Task requirements
In your copy of the entries, please include no pictures and return every word exactly.

Given records
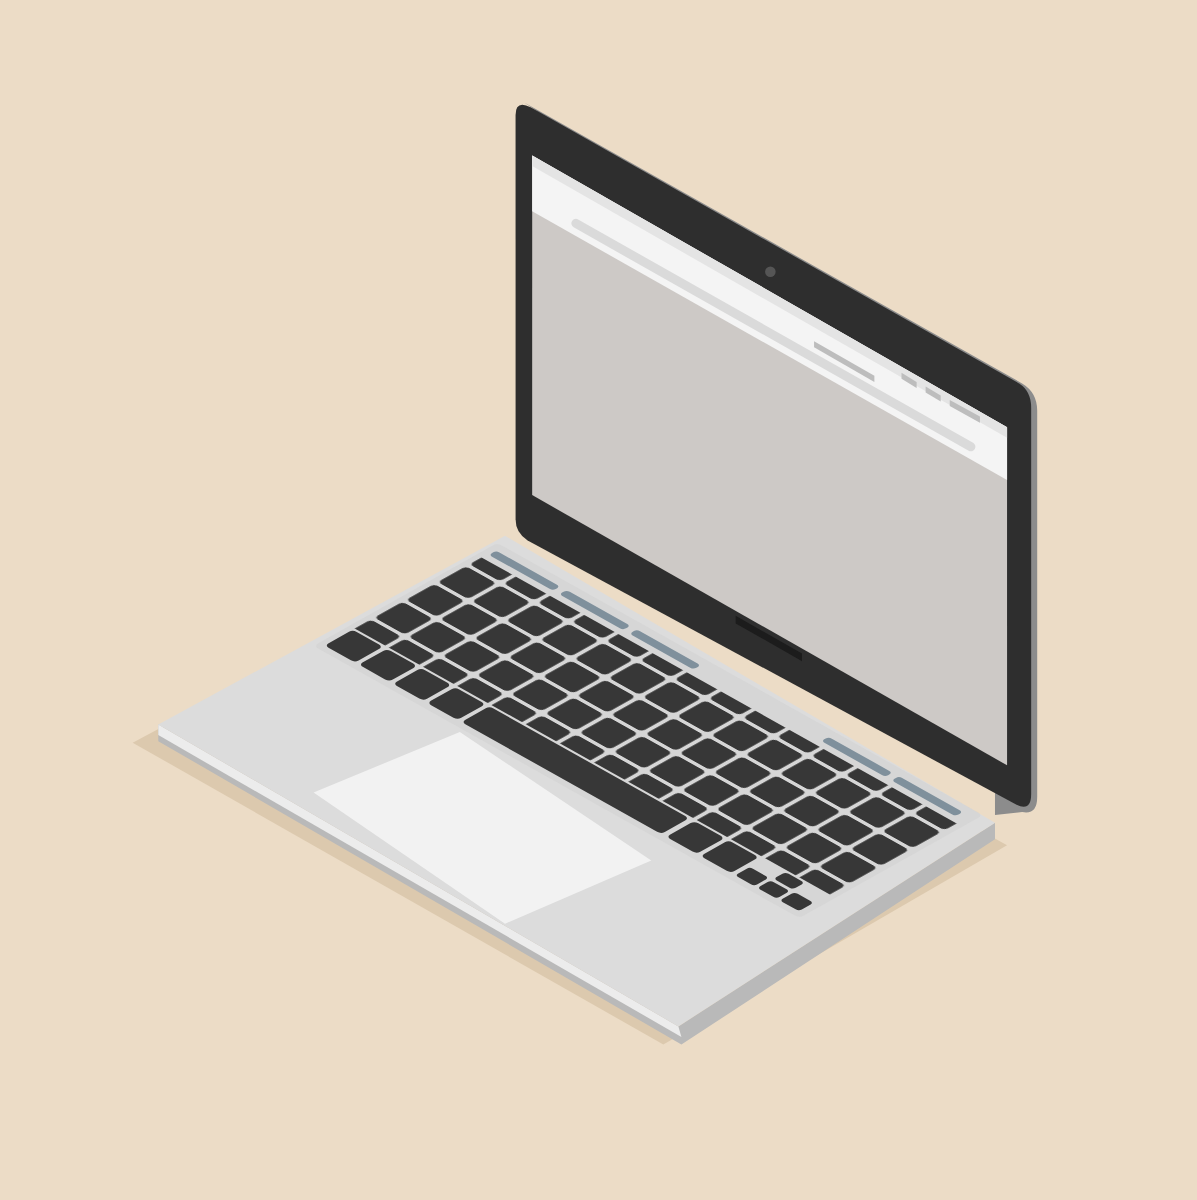
<!DOCTYPE html>
<html lang="en">
<head>
<meta charset="utf-8">
<title>Isometric Laptop</title>
<link rel="stylesheet" href="https://fonts.googleapis.com/css2?family=Inter&display=swap">
<style>
  :root {
    --backdrop: #ecdcc6;
    --shadow: #dcc9ae;
    --bezel: #2e2e2e;
    --lid-edge: #8c8c8c;
    --screen: #cdc9c6;
    --browser-bar: #f4f4f4;
    --address-field: #dadada;
    --deck: #dcdcdc;
    --deck-edge: #b9b9b9;
    --deck-lip: #ececec;
    --keyboard-well: #cfcfcf;
    --key: #373737;
    --strip: #7f909c;
    --trackpad: #f2f2f2;
  }
  html, body {
    margin: 0;
    padding: 0;
    width: 1197px;
    height: 1200px;
    overflow: hidden;
    background: var(--backdrop);
    font-family: "Inter", sans-serif;
  }
  .artboard { display: block; width: 1197px; height: 1200px; }
</style>
</head>
<body>
<svg class="artboard" viewBox="0 0 794 795" preserveAspectRatio="none" xmlns="http://www.w3.org/2000/svg" role="img" aria-label="Open laptop in isometric view">
  <defs>
    <pattern id="key-grid" width="21.4" height="21.4" patternUnits="userSpaceOnUse">
      <rect x="1.2" y="1.2" width="19" height="19" rx="2.5" fill="var(--key)"/>
    </pattern>
    <rect id="small-key" width="19" height="19" rx="2.5" fill="var(--key)"/>
    <rect id="touch-segment" width="40" height="5" rx="2" fill="var(--strip)"/>
  </defs>

  <rect class="backdrop" width="794" height="795" fill="var(--backdrop)"/>

  <!-- ground shadow -->
  <polygon class="ground-shadow" fill="var(--shadow)" points="88,492 320,368 668,560 440,692"/>

  <!-- base -->
  <g class="laptop-base">
    <polygon class="base-side" fill="var(--deck-edge)" points="105,480 450,680 660,545 660,556 452,692 105,491"/>
    <polygon class="base-lip" fill="var(--deck-lip)" points="105,480 450,680 452,687 105,487"/>
    <polygon class="base-deck" fill="var(--deck)" points="105,480 335,355 660,545 450,680"/>
    <polygon class="trackpad" fill="var(--trackpad)" points="208,525 305,485 432,570 335,612"/>

    <g class="keyboard" transform="matrix(1.06 0.593 -0.983 0.55 330 362)">
      <rect class="keyboard-well" x="-2" y="-2" width="304" height="124" rx="3" fill="var(--keyboard-well)" opacity="0.45"/>
      <g class="touch-strip">
        <use href="#touch-segment" x="2" y="3"/>
        <use href="#touch-segment" x="46" y="3"/>
        <use href="#touch-segment" x="90" y="3"/>
        <use href="#touch-segment" x="210" y="3"/>
        <use href="#touch-segment" x="254" y="3"/>
      </g>
      <rect class="key-rows" x="0" y="12" width="299.6" height="85.6" fill="url(#key-grid)" transform="translate(0 12) translate(0 -12)"/>
      <g class="bottom-row">
        <use href="#small-key" x="1.2" y="99"/>
        <use href="#small-key" x="22.6" y="99"/>
        <use href="#small-key" x="44" y="99"/>
        <use href="#small-key" x="65.4" y="99"/>
        <rect class="space-bar" x="86.8" y="99" width="125" height="19" rx="2.5" fill="var(--key)"/>
        <use href="#small-key" x="215" y="99"/>
        <use href="#small-key" x="236.4" y="99"/>
        <rect class="arrow-left" x="258" y="108" width="12" height="10" rx="2" fill="var(--key)"/>
        <rect class="arrow-up" x="272" y="99" width="12" height="8" rx="2" fill="var(--key)"/>
        <rect class="arrow-down" x="272" y="109" width="12" height="9" rx="2" fill="var(--key)"/>
        <rect class="arrow-right" x="286" y="108" width="12" height="10" rx="2" fill="var(--key)"/>
      </g>
    </g>
  </g>

  <!-- lid -->
  <g class="laptop-lid">
    <path class="lid-edge" fill="var(--lid-edge)" d="M348 68 L678 254 Q688 260 688 272 L688 528 Q688 540 678 538 L660 540 L660 280 Z"/>
    <path class="lid-bezel" fill="var(--bezel)" d="M342 76 Q342 66 352 71 L676 254 Q684 259 684 270 L684 526 Q684 538 674 533 L350 358 Q342 353 342 344 Z"/>
    <polygon class="screen" fill="var(--screen)" points="353,103 668,283 668,507 353,328"/>
    <polygon class="browser-bar" fill="var(--browser-bar)" points="353,103 668,283 668,318 353,140"/>
    <polygon class="tab-strip" fill="#e4e4e4" points="353,103 668,283 668,290 353,110"/>
    <line class="address-field" x1="382" y1="148" x2="644" y2="296" stroke="var(--address-field)" stroke-width="6" stroke-linecap="round"/>
    <g class="tab-marks" fill="#bdbdbd">
      <polygon points="540,226 580,249 580,253 540,230"/>
      <polygon points="598,247 608,253 608,257 598,251"/>
      <polygon points="614,256 624,262 624,266 614,260"/>
      <polygon points="630,265 650,276 650,280 630,269"/>
    </g>
    <circle class="camera" cx="511" cy="180" r="3.5" fill="#555"/>
    <polygon class="hinge-notch" fill="#1c1c1c" points="488,408 532,433 532,438 488,413"/>
  </g>
</svg>
</body>
</html>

Result of this exercise
<!DOCTYPE html>
<html lang="en">
<head>
<meta charset="utf-8">
<title>Isometric Laptop</title>
<link rel="stylesheet" href="https://fonts.googleapis.com/css2?family=Inter&display=swap">
<style>
  :root {
    --backdrop: #ecdcc6;
    --shadow: #dcc9ae;
    --bezel: #2e2e2e;
    --lid-edge: #8c8c8c;
    --screen: #cdc9c6;
    --browser-bar: #f4f4f4;
    --address-field: #dadada;
    --deck: #dcdcdc;
    --deck-edge: #b9b9b9;
    --deck-lip: #ececec;
    --keyboard-well: #cfcfcf;
    --key: #373737;
    --strip: #7f909c;
    --trackpad: #f2f2f2;
  }
  html, body {
    margin: 0;
    padding: 0;
    width: 1197px;
    height: 1200px;
    overflow: hidden;
    background: var(--backdrop);
    font-family: "Inter", sans-serif;
  }
  .artboard { display: block; width: 1197px; height: 1200px; }
</style>
</head>
<body>
<svg class="artboard" viewBox="0 0 794 795" preserveAspectRatio="none" xmlns="http://www.w3.org/2000/svg" role="img" aria-label="Open laptop in isometric view">
  <defs>
    <pattern id="key-grid" width="21.4" height="21.4" patternUnits="userSpaceOnUse">
      <rect x="1.2" y="1.2" width="19" height="19" rx="2.5" fill="var(--key)"/>
    </pattern>
    <rect id="small-key" width="19" height="19" rx="2.5" fill="var(--key)"/>
    <rect id="touch-segment" width="40" height="5" rx="2" fill="var(--strip)"/>
  </defs>

  <rect class="backdrop" width="794" height="795" fill="var(--backdrop)"/>

  <!-- ground shadow -->
  <polygon class="ground-shadow" fill="var(--shadow)" points="88,492 320,368 668,560 440,692"/>

  <!-- base -->
  <g class="laptop-base">
    <polygon class="base-side" fill="var(--deck-edge)" points="105,480 450,680 660,545 660,556 452,692 105,491"/>
    <polygon class="base-lip" fill="var(--deck-lip)" points="105,480 450,680 452,687 105,487"/>
    <polygon class="base-deck" fill="var(--deck)" points="105,480 335,355 660,545 450,680"/>
    <polygon class="trackpad" fill="var(--trackpad)" points="208,525 305,485 432,570 335,612"/>

    <g class="keyboard" transform="matrix(1.06 0.593 -0.983 0.55 330 362)">
      <rect class="keyboard-well" x="-2" y="-2" width="304" height="124" rx="3" fill="var(--keyboard-well)" opacity="0.45"/>
      <g class="touch-strip">
        <use href="#touch-segment" x="2" y="3"/>
        <use href="#touch-segment" x="46" y="3"/>
        <use href="#touch-segment" x="90" y="3"/>
        <use href="#touch-segment" x="210" y="3"/>
        <use href="#touch-segment" x="254" y="3"/>
      </g>
      <rect class="key-rows" x="0" y="12" width="299.6" height="85.6" fill="url(#key-grid)" transform="translate(0 12) translate(0 -12)"/>
      <g class="bottom-row">
        <use href="#small-key" x="1.2" y="99"/>
        <use href="#small-key" x="22.6" y="99"/>
        <use href="#small-key" x="44" y="99"/>
        <use href="#small-key" x="65.4" y="99"/>
        <rect class="space-bar" x="86.8" y="99" width="125" height="19" rx="2.5" fill="var(--key)"/>
        <use href="#small-key" x="215" y="99"/>
        <use href="#small-key" x="236.4" y="99"/>
        <rect class="arrow-left" x="258" y="108" width="12" height="10" rx="2" fill="var(--key)"/>
        <rect class="arrow-up" x="272" y="99" width="12" height="8" rx="2" fill="var(--key)"/>
        <rect class="arrow-down" x="272" y="109" width="12" height="9" rx="2" fill="var(--key)"/>
        <rect class="arrow-right" x="286" y="108" width="12" height="10" rx="2" fill="var(--key)"/>
      </g>
    </g>
  </g>

  <!-- lid -->
  <g class="laptop-lid">
    <path class="lid-edge" fill="var(--lid-edge)" d="M348 68 L678 254 Q688 260 688 272 L688 528 Q688 540 678 538 L660 540 L660 280 Z"/>
    <path class="lid-bezel" fill="var(--bezel)" d="M342 76 Q342 66 352 71 L676 254 Q684 259 684 270 L684 526 Q684 538 674 533 L350 358 Q342 353 342 344 Z"/>
    <polygon class="screen" fill="var(--screen)" points="353,103 668,283 668,507 353,328"/>
    <polygon class="browser-bar" fill="var(--browser-bar)" points="353,103 668,283 668,318 353,140"/>
    <polygon class="tab-strip" fill="#e4e4e4" points="353,103 668,283 668,290 353,110"/>
    <line class="address-field" x1="382" y1="148" x2="644" y2="296" stroke="var(--address-field)" stroke-width="6" stroke-linecap="round"/>
    <g class="tab-marks" fill="#bdbdbd">
      <polygon points="540,226 580,249 580,253 540,230"/>
      <polygon points="598,247 608,253 608,257 598,251"/>
      <polygon points="614,256 624,262 624,266 614,260"/>
      <polygon points="630,265 650,276 650,280 630,269"/>
    </g>
    <circle class="camera" cx="511" cy="180" r="3.5" fill="#555"/>
    <polygon class="hinge-notch" fill="#1c1c1c" points="488,408 532,433 532,438 488,413"/>
  </g>
</svg>
</body>
</html>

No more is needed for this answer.